◆ **Recorded information**:
______
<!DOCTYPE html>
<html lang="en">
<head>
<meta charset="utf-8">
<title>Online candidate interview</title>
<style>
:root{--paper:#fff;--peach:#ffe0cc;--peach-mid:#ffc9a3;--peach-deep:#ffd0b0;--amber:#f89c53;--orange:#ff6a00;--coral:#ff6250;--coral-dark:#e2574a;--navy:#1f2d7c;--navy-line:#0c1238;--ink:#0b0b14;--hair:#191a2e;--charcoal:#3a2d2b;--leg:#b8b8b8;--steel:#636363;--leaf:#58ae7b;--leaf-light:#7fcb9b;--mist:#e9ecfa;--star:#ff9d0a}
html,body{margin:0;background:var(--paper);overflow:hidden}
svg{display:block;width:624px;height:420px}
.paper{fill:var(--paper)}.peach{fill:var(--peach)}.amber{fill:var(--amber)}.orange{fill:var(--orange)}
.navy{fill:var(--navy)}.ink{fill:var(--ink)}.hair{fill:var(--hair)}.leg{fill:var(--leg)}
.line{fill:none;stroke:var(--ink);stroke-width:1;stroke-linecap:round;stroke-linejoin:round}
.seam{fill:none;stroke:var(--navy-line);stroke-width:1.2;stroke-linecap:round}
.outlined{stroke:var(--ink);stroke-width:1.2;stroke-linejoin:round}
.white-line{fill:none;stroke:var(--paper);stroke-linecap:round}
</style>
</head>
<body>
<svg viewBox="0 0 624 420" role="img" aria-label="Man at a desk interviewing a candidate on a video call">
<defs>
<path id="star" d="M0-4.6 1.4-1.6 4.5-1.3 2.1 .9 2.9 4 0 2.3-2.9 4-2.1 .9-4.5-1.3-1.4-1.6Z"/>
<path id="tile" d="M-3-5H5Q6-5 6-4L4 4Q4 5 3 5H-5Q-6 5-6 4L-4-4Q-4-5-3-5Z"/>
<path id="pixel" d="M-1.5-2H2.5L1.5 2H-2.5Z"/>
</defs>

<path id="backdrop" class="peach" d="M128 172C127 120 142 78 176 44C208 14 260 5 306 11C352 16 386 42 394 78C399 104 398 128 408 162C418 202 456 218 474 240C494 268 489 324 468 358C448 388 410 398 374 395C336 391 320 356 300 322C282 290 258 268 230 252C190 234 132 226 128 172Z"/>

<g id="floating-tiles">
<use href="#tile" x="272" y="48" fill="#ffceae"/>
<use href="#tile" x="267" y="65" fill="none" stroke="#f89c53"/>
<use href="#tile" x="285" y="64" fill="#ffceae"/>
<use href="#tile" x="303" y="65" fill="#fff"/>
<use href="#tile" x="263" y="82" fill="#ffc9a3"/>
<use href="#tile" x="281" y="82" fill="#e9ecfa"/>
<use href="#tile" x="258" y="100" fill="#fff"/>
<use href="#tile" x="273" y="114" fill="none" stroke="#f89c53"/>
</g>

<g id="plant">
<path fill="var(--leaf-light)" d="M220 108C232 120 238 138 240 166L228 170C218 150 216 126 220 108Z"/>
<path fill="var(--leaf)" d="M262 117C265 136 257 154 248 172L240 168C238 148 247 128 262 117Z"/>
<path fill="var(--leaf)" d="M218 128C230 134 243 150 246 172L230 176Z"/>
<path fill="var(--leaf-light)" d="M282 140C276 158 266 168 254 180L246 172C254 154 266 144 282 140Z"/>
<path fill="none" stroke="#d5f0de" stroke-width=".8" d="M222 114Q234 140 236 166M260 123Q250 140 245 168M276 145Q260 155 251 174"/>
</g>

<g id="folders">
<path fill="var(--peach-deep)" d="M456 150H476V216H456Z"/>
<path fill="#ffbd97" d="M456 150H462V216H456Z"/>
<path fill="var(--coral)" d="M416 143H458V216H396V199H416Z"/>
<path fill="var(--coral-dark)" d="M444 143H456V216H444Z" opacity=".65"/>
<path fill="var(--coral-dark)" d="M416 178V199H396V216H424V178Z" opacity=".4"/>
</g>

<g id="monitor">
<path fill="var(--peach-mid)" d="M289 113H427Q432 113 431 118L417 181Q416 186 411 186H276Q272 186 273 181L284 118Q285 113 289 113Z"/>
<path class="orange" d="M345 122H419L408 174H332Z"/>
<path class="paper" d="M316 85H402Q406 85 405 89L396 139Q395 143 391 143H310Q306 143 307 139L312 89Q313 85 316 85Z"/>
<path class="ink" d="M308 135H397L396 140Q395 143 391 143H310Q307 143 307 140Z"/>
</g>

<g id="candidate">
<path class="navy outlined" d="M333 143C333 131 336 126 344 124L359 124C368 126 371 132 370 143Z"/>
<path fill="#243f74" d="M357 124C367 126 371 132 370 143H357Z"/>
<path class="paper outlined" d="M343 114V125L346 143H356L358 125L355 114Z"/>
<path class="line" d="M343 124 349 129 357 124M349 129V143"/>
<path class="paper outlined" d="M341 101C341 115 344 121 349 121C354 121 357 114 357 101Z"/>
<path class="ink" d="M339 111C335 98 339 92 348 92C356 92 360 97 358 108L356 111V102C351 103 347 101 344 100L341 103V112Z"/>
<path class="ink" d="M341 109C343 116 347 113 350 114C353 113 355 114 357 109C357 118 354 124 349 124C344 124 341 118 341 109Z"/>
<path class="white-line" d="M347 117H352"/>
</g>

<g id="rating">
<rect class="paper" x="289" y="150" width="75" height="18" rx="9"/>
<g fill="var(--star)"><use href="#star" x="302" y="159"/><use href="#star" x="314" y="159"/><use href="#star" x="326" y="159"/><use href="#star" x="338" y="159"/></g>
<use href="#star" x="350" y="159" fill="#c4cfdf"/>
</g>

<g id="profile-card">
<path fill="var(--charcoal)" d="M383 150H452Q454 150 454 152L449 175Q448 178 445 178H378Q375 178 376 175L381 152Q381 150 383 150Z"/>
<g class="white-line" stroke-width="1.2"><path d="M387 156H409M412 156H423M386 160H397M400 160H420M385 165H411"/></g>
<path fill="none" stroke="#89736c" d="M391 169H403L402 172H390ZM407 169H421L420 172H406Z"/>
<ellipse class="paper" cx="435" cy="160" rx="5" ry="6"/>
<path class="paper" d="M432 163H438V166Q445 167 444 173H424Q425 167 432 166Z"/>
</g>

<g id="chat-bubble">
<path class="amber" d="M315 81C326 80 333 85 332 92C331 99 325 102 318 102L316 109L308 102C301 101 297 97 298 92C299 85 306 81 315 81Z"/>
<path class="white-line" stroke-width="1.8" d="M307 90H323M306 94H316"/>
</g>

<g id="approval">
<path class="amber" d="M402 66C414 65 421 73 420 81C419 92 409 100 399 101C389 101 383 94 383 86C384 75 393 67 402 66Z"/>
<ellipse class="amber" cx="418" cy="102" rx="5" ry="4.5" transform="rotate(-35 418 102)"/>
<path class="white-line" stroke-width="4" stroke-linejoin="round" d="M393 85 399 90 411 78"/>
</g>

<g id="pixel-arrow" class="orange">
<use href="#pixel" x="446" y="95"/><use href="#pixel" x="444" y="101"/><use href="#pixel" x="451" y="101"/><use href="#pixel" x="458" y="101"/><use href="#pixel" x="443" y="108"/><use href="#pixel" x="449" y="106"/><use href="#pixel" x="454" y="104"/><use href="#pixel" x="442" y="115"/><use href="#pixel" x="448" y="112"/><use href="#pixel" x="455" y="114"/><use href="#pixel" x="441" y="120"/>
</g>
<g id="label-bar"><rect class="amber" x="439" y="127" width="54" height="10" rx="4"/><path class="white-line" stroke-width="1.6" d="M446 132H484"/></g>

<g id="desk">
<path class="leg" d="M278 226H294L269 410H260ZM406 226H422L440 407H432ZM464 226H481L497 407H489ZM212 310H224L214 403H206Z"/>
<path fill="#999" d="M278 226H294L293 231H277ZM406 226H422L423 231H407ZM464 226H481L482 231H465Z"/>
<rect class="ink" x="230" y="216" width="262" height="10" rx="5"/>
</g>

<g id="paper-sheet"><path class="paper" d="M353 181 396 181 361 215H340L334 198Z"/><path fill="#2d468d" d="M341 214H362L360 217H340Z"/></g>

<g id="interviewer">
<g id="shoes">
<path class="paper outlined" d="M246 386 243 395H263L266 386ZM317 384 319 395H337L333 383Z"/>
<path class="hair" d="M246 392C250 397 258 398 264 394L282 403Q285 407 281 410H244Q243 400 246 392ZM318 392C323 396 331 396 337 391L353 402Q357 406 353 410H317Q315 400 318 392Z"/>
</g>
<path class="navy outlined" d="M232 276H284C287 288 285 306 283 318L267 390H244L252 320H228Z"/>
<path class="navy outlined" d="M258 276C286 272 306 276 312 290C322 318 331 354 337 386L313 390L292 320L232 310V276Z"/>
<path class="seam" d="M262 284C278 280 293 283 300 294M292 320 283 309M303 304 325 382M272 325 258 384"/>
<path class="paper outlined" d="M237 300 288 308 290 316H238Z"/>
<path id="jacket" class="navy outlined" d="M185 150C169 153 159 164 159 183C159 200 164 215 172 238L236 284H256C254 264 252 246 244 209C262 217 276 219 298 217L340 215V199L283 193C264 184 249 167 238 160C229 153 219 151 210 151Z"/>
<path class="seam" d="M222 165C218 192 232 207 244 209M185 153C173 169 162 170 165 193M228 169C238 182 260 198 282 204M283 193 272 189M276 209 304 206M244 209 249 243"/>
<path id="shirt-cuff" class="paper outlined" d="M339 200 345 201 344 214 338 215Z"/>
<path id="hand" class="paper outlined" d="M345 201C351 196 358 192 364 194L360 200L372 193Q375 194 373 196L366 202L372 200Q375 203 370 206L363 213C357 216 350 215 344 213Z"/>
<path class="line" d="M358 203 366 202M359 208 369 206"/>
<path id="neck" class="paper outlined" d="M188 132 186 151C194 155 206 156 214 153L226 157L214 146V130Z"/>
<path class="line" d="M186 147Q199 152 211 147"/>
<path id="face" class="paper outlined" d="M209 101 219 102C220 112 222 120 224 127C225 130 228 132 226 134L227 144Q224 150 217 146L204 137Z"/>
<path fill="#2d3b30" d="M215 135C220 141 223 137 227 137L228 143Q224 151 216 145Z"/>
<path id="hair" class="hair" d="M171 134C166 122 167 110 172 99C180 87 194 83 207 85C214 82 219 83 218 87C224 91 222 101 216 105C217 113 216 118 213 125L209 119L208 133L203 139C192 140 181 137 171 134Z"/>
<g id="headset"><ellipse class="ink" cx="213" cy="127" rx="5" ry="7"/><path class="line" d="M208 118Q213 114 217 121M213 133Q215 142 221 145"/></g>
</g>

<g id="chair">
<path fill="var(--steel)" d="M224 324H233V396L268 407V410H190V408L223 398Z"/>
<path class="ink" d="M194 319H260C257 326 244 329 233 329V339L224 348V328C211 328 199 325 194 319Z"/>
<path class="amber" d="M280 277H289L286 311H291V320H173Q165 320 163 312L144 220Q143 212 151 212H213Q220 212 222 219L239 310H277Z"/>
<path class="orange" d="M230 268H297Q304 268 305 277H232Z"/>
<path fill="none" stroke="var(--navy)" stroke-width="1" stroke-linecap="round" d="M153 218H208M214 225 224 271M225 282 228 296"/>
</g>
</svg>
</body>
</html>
______
◆ **Exercise prompt**: Across the whole listing, show each line where the word "ffceae" occurs.

◆ **Task result**:
<use href="#tile" x="272" y="48" fill="#ffceae"/>
<use href="#tile" x="285" y="64" fill="#ffceae"/>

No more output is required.